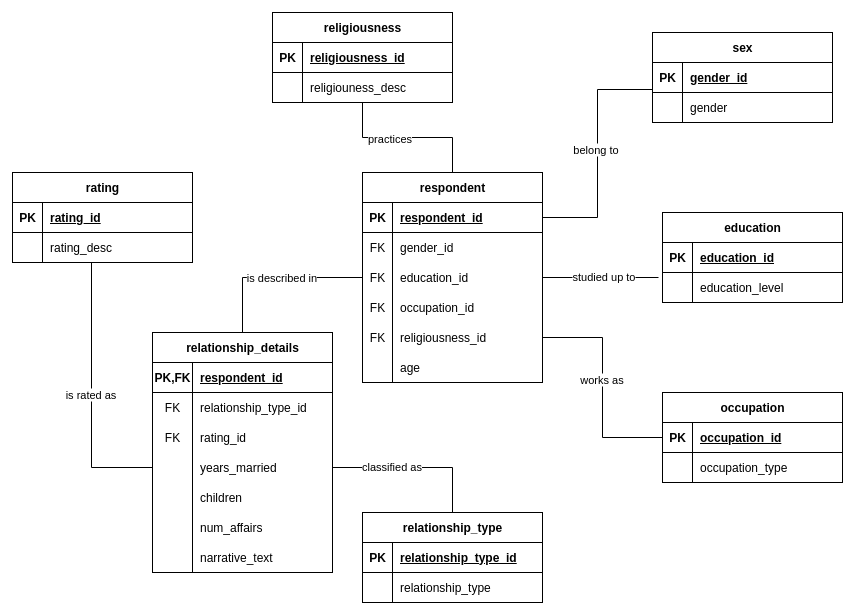
<!DOCTYPE html>
<html lang="en">
<head>
<meta charset="utf-8">
<title>Entity relationship diagram</title>
<style>
:root { --ink: #000; --paper: #fff; --key-width: 30px; --row: 30px; }
* { box-sizing: border-box; margin: 0; padding: 0; }
html, body { width: 855px; height: 615px; overflow: hidden; background: var(--paper); }
.diagram { position: relative; width: 855px; height: 615px; overflow: hidden; color: var(--ink); font: 12px/14px "Liberation Sans", Arial, sans-serif; }
.connectors { position: absolute; inset: 0; fill: none; stroke: var(--ink); stroke-width: 1; }
.entity { position: absolute; left: var(--x); top: var(--y); width: 181px; border: 1px solid var(--ink); background: var(--paper); }
.entity h2 { display: flex; align-items: center; justify-content: center; height: var(--row); border-bottom: 1px solid var(--ink); font-size: 12px; font-weight: 700; }
.entity li { display: grid; grid-template-columns: var(--key-width) 1fr; height: var(--row); list-style: none; white-space: nowrap; }
.entity li:last-child { height: 29px; }
.entity .primary { border-bottom: 1px solid var(--ink); font-weight: 700; }
.primary .field { text-decoration: underline; }
.key { display: flex; align-items: center; justify-content: center; border-right: 1px solid var(--ink); }
.field { align-self: center; padding-left: 7px; }
.relation { position: absolute; left: var(--x); top: var(--y); transform: translate(-50%, -50%); background: var(--paper); font-size: 11px; line-height: 13px; white-space: nowrap; }
.religiousness { --x: 272px; --y: 12px; }
.sex { --x: 652px; --y: 32px; }
.rating { --x: 12px; --y: 172px; }
.respondent { --x: 362px; --y: 172px; }
.education { --x: 662px; --y: 212px; }
.details { --x: 152px; --y: 332px; --key-width: 40px; }
.occupation { --x: 662px; --y: 392px; }
.type { --x: 362px; --y: 512px; }
.practices { --x: 390px; --y: 139px; }
.belong-to { --x: 596px; --y: 150px; }
.studied { --x: 604px; --y: 277px; }
.works-as { --x: 602px; --y: 380px; }
.described { --x: 282px; --y: 278px; }
.rated { --x: 91px; --y: 395px; }
.classified { --x: 392px; --y: 467px; }
</style>
</head>
<body>
<main class="diagram">
  <svg class="connectors" width="855" height="615" viewBox="0 0 855 615" aria-hidden="true">
    <g transform="translate(.5 .5)">
      <path d="M362 102V137H452V172"/>
      <path d="M542 217H597V89H652"/>
      <path d="M542 277H658"/>
      <path d="M542 337H602V437H662"/>
      <path d="M362 277H242V332"/>
      <path d="M91 262V467H152"/>
      <path d="M332 467H452V512"/>
    </g>
  </svg>

  <section class="entity religiousness">
    <h2>religiousness</h2>
    <ul>
      <li class="primary"><span class="key">PK</span><span class="field">religiousness_id</span></li>
      <li><span class="key"></span><span class="field">religiouness_desc</span></li>
    </ul>
  </section>

  <section class="entity sex">
    <h2>sex</h2>
    <ul>
      <li class="primary"><span class="key">PK</span><span class="field">gender_id</span></li>
      <li><span class="key"></span><span class="field">gender</span></li>
    </ul>
  </section>

  <section class="entity rating">
    <h2>rating</h2>
    <ul>
      <li class="primary"><span class="key">PK</span><span class="field">rating_id</span></li>
      <li><span class="key"></span><span class="field">rating_desc</span></li>
    </ul>
  </section>

  <section class="entity respondent">
    <h2>respondent</h2>
    <ul>
      <li class="primary"><span class="key">PK</span><span class="field">respondent_id</span></li>
      <li><span class="key">FK</span><span class="field">gender_id</span></li>
      <li><span class="key">FK</span><span class="field">education_id</span></li>
      <li><span class="key">FK</span><span class="field">occupation_id</span></li>
      <li><span class="key">FK</span><span class="field">religiousness_id</span></li>
      <li><span class="key"></span><span class="field">age</span></li>
    </ul>
  </section>

  <section class="entity education">
    <h2>education</h2>
    <ul>
      <li class="primary"><span class="key">PK</span><span class="field">education_id</span></li>
      <li><span class="key"></span><span class="field">education_level</span></li>
    </ul>
  </section>

  <section class="entity details">
    <h2>relationship_details</h2>
    <ul>
      <li class="primary"><span class="key">PK,FK</span><span class="field">respondent_id</span></li>
      <li><span class="key">FK</span><span class="field">relationship_type_id</span></li>
      <li><span class="key">FK</span><span class="field">rating_id</span></li>
      <li><span class="key"></span><span class="field">years_married</span></li>
      <li><span class="key"></span><span class="field">children</span></li>
      <li><span class="key"></span><span class="field">num_affairs</span></li>
      <li><span class="key"></span><span class="field">narrative_text</span></li>
    </ul>
  </section>

  <section class="entity occupation">
    <h2>occupation</h2>
    <ul>
      <li class="primary"><span class="key">PK</span><span class="field">occupation_id</span></li>
      <li><span class="key"></span><span class="field">occupation_type</span></li>
    </ul>
  </section>

  <section class="entity type">
    <h2>relationship_type</h2>
    <ul>
      <li class="primary"><span class="key">PK</span><span class="field">relationship_type_id</span></li>
      <li><span class="key"></span><span class="field">relationship_type</span></li>
    </ul>
  </section>

  <p class="relation practices">practices</p>
  <p class="relation belong-to">belong to</p>
  <p class="relation studied">studied up to</p>
  <p class="relation works-as">works as</p>
  <p class="relation described">is described in</p>
  <p class="relation rated">is rated as</p>
  <p class="relation classified">classified as</p>
</main>
</body>
</html>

_ _ _ _ _

Copy out all the data exactly; skip the pictures.

[Task answer]
<!DOCTYPE html>
<html lang="en">
<head>
<meta charset="utf-8">
<title>Entity relationship diagram</title>
<style>
:root { --ink: #000; --paper: #fff; --key-width: 30px; --row: 30px; }
* { box-sizing: border-box; margin: 0; padding: 0; }
html, body { width: 855px; height: 615px; overflow: hidden; background: var(--paper); }
.diagram { position: relative; width: 855px; height: 615px; overflow: hidden; color: var(--ink); font: 12px/14px "Liberation Sans", Arial, sans-serif; }
.connectors { position: absolute; inset: 0; fill: none; stroke: var(--ink); stroke-width: 1; }
.entity { position: absolute; left: var(--x); top: var(--y); width: 181px; border: 1px solid var(--ink); background: var(--paper); }
.entity h2 { display: flex; align-items: center; justify-content: center; height: var(--row); border-bottom: 1px solid var(--ink); font-size: 12px; font-weight: 700; }
.entity li { display: grid; grid-template-columns: var(--key-width) 1fr; height: var(--row); list-style: none; white-space: nowrap; }
.entity li:last-child { height: 29px; }
.entity .primary { border-bottom: 1px solid var(--ink); font-weight: 700; }
.primary .field { text-decoration: underline; }
.key { display: flex; align-items: center; justify-content: center; border-right: 1px solid var(--ink); }
.field { align-self: center; padding-left: 7px; }
.relation { position: absolute; left: var(--x); top: var(--y); transform: translate(-50%, -50%); background: var(--paper); font-size: 11px; line-height: 13px; white-space: nowrap; }
.religiousness { --x: 272px; --y: 12px; }
.sex { --x: 652px; --y: 32px; }
.rating { --x: 12px; --y: 172px; }
.respondent { --x: 362px; --y: 172px; }
.education { --x: 662px; --y: 212px; }
.details { --x: 152px; --y: 332px; --key-width: 40px; }
.occupation { --x: 662px; --y: 392px; }
.type { --x: 362px; --y: 512px; }
.practices { --x: 390px; --y: 139px; }
.belong-to { --x: 596px; --y: 150px; }
.studied { --x: 604px; --y: 277px; }
.works-as { --x: 602px; --y: 380px; }
.described { --x: 282px; --y: 278px; }
.rated { --x: 91px; --y: 395px; }
.classified { --x: 392px; --y: 467px; }
</style>
</head>
<body>
<main class="diagram">
  <svg class="connectors" width="855" height="615" viewBox="0 0 855 615" aria-hidden="true">
    <g transform="translate(.5 .5)">
      <path d="M362 102V137H452V172"/>
      <path d="M542 217H597V89H652"/>
      <path d="M542 277H658"/>
      <path d="M542 337H602V437H662"/>
      <path d="M362 277H242V332"/>
      <path d="M91 262V467H152"/>
      <path d="M332 467H452V512"/>
    </g>
  </svg>

  <section class="entity religiousness">
    <h2>religiousness</h2>
    <ul>
      <li class="primary"><span class="key">PK</span><span class="field">religiousness_id</span></li>
      <li><span class="key"></span><span class="field">religiouness_desc</span></li>
    </ul>
  </section>

  <section class="entity sex">
    <h2>sex</h2>
    <ul>
      <li class="primary"><span class="key">PK</span><span class="field">gender_id</span></li>
      <li><span class="key"></span><span class="field">gender</span></li>
    </ul>
  </section>

  <section class="entity rating">
    <h2>rating</h2>
    <ul>
      <li class="primary"><span class="key">PK</span><span class="field">rating_id</span></li>
      <li><span class="key"></span><span class="field">rating_desc</span></li>
    </ul>
  </section>

  <section class="entity respondent">
    <h2>respondent</h2>
    <ul>
      <li class="primary"><span class="key">PK</span><span class="field">respondent_id</span></li>
      <li><span class="key">FK</span><span class="field">gender_id</span></li>
      <li><span class="key">FK</span><span class="field">education_id</span></li>
      <li><span class="key">FK</span><span class="field">occupation_id</span></li>
      <li><span class="key">FK</span><span class="field">religiousness_id</span></li>
      <li><span class="key"></span><span class="field">age</span></li>
    </ul>
  </section>

  <section class="entity education">
    <h2>education</h2>
    <ul>
      <li class="primary"><span class="key">PK</span><span class="field">education_id</span></li>
      <li><span class="key"></span><span class="field">education_level</span></li>
    </ul>
  </section>

  <section class="entity details">
    <h2>relationship_details</h2>
    <ul>
      <li class="primary"><span class="key">PK,FK</span><span class="field">respondent_id</span></li>
      <li><span class="key">FK</span><span class="field">relationship_type_id</span></li>
      <li><span class="key">FK</span><span class="field">rating_id</span></li>
      <li><span class="key"></span><span class="field">years_married</span></li>
      <li><span class="key"></span><span class="field">children</span></li>
      <li><span class="key"></span><span class="field">num_affairs</span></li>
      <li><span class="key"></span><span class="field">narrative_text</span></li>
    </ul>
  </section>

  <section class="entity occupation">
    <h2>occupation</h2>
    <ul>
      <li class="primary"><span class="key">PK</span><span class="field">occupation_id</span></li>
      <li><span class="key"></span><span class="field">occupation_type</span></li>
    </ul>
  </section>

  <section class="entity type">
    <h2>relationship_type</h2>
    <ul>
      <li class="primary"><span class="key">PK</span><span class="field">relationship_type_id</span></li>
      <li><span class="key"></span><span class="field">relationship_type</span></li>
    </ul>
  </section>

  <p class="relation practices">practices</p>
  <p class="relation belong-to">belong to</p>
  <p class="relation studied">studied up to</p>
  <p class="relation works-as">works as</p>
  <p class="relation described">is described in</p>
  <p class="relation rated">is rated as</p>
  <p class="relation classified">classified as</p>
</main>
</body>
</html>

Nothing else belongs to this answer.